> _WHAT IS REQUIRED_:
Where a line below contains "outline", count it. Reply with the total only.

> _PROVIDED RECORDS_:
╔══

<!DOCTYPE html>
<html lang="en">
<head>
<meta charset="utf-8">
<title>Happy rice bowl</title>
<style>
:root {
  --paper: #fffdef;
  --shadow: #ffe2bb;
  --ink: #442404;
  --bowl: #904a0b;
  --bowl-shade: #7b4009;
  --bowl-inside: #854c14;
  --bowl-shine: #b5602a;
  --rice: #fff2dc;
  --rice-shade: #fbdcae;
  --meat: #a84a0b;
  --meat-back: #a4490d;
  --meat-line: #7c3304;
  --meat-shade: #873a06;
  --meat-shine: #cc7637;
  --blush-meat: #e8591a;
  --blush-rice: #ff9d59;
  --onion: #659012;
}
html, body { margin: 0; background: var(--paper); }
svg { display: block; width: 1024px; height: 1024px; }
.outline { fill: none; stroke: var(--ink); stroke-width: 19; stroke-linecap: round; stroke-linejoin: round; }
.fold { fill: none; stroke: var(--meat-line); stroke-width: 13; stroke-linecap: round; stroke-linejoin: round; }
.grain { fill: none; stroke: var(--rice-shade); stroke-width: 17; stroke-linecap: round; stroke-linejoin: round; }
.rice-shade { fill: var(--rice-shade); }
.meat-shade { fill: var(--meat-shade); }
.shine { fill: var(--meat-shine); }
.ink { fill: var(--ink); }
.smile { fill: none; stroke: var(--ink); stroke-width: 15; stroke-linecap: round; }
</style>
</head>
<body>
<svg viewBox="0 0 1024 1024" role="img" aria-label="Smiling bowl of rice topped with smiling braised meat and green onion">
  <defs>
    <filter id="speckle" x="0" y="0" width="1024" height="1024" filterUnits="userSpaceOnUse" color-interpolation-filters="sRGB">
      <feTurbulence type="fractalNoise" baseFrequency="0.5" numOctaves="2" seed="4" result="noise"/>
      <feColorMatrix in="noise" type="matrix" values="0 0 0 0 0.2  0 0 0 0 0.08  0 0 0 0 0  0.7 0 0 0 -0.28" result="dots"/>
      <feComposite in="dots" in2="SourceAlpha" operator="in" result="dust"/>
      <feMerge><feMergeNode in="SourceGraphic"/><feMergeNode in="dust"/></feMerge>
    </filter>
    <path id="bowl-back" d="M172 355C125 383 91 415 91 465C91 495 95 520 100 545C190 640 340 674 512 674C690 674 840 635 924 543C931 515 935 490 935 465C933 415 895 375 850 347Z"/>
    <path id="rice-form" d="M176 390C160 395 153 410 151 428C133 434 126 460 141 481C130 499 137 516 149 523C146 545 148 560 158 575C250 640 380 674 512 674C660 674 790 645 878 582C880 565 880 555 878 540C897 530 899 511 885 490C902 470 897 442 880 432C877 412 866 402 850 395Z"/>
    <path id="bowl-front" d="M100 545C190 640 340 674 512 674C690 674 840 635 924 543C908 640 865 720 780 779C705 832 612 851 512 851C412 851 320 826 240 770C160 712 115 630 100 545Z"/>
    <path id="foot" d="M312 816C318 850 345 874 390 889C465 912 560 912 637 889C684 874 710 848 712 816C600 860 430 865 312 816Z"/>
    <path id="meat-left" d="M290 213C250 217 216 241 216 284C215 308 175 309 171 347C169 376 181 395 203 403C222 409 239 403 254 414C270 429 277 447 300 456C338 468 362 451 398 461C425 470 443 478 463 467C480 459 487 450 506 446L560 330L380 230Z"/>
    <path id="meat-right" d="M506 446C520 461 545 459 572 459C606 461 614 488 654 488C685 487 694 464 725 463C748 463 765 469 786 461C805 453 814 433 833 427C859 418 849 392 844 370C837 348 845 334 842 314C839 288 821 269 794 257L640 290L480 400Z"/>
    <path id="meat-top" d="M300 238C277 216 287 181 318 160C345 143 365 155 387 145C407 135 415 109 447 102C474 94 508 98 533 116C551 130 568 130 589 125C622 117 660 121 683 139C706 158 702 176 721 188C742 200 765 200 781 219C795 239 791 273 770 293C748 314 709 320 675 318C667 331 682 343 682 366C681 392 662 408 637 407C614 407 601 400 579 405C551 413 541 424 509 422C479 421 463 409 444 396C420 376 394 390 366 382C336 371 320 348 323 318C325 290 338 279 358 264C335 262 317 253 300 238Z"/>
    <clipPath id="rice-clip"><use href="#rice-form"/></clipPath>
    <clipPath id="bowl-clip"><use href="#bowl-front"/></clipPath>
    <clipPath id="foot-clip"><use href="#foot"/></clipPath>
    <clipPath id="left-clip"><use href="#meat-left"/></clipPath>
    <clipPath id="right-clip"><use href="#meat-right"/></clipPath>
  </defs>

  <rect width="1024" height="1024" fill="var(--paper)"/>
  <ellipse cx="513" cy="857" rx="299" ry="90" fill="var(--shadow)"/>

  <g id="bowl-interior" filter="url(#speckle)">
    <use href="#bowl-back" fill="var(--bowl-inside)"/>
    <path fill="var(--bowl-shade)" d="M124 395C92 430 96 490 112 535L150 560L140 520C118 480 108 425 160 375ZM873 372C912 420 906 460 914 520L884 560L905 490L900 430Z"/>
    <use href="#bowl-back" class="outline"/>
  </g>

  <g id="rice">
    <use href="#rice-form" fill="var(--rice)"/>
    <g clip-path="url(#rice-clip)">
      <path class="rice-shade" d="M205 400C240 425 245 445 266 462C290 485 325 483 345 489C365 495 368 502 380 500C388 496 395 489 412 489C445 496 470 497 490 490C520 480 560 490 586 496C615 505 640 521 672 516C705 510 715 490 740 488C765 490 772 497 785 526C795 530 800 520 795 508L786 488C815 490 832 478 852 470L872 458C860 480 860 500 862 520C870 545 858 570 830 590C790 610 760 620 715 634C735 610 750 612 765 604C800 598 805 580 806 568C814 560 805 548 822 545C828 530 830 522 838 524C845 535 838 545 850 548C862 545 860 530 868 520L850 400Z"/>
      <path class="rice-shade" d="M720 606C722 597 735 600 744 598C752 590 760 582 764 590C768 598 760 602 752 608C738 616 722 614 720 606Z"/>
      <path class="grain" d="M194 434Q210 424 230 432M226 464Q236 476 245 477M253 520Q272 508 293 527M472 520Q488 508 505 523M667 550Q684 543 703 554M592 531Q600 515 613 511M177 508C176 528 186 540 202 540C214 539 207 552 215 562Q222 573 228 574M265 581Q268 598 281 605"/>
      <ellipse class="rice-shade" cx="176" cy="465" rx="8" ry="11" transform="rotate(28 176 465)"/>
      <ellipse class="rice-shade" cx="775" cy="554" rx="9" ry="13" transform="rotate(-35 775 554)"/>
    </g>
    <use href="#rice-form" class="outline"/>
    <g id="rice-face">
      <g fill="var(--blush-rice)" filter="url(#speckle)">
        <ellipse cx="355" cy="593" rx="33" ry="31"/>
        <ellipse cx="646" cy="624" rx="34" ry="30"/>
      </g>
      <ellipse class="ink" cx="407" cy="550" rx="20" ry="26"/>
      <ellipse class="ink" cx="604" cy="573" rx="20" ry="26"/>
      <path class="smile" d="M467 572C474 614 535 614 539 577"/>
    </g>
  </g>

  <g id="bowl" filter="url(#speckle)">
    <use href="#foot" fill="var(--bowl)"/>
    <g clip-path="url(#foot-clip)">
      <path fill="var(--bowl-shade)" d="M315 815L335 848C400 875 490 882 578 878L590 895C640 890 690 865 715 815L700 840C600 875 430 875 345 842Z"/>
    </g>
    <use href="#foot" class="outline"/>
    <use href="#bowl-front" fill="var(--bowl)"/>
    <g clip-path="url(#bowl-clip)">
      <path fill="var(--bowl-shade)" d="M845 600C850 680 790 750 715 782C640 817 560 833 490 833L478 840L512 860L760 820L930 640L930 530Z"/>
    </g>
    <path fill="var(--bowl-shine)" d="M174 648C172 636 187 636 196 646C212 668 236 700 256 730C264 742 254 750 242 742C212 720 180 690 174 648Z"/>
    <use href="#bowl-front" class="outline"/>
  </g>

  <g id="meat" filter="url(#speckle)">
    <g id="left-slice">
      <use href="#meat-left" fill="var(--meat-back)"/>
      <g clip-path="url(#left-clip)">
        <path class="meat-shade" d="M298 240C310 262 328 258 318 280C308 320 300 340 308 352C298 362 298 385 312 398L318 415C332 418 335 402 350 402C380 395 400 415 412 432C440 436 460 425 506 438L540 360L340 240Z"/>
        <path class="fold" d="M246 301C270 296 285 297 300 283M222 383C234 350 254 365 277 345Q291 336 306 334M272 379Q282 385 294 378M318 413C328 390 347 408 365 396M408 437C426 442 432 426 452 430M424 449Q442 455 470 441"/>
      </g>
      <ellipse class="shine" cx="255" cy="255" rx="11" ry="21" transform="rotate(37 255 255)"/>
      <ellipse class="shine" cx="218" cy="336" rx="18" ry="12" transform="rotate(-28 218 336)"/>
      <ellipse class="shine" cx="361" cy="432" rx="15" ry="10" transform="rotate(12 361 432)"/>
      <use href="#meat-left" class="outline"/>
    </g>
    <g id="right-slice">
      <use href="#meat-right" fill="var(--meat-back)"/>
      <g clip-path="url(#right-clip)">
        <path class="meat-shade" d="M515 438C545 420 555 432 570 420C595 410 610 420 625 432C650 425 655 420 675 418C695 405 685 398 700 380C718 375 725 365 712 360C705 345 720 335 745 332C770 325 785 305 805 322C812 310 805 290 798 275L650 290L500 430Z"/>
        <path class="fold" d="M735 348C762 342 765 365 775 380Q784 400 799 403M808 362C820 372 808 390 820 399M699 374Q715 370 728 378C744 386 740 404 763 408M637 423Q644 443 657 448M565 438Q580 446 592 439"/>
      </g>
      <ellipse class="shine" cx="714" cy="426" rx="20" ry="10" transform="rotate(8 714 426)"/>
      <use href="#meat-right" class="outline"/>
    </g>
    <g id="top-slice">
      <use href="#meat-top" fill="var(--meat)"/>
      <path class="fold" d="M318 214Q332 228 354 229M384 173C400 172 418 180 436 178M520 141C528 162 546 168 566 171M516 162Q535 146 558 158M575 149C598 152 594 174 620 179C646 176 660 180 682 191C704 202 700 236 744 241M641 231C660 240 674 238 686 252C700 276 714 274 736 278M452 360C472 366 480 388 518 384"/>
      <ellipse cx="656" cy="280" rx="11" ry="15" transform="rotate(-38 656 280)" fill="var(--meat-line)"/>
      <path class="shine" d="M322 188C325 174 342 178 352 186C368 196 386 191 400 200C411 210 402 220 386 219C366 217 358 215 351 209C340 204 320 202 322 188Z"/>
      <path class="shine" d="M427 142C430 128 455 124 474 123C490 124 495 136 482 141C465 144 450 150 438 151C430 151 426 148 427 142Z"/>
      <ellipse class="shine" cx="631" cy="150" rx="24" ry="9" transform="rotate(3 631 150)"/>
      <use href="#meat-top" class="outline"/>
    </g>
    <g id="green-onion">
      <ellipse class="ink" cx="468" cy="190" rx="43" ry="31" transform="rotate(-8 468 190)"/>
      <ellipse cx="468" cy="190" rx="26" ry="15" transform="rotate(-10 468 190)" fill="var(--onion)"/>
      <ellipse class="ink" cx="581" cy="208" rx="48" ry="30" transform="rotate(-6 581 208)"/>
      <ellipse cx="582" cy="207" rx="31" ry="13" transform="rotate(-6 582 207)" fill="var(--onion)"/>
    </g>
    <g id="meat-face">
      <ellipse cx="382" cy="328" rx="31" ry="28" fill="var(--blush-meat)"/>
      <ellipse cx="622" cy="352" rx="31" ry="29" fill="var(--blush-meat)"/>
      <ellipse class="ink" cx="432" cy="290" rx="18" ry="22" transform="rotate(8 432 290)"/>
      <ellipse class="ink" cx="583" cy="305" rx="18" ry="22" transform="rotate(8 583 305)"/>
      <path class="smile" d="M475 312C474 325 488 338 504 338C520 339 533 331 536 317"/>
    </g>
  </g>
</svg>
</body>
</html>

╚══

> _ANSWER TO THIS TASK_:
8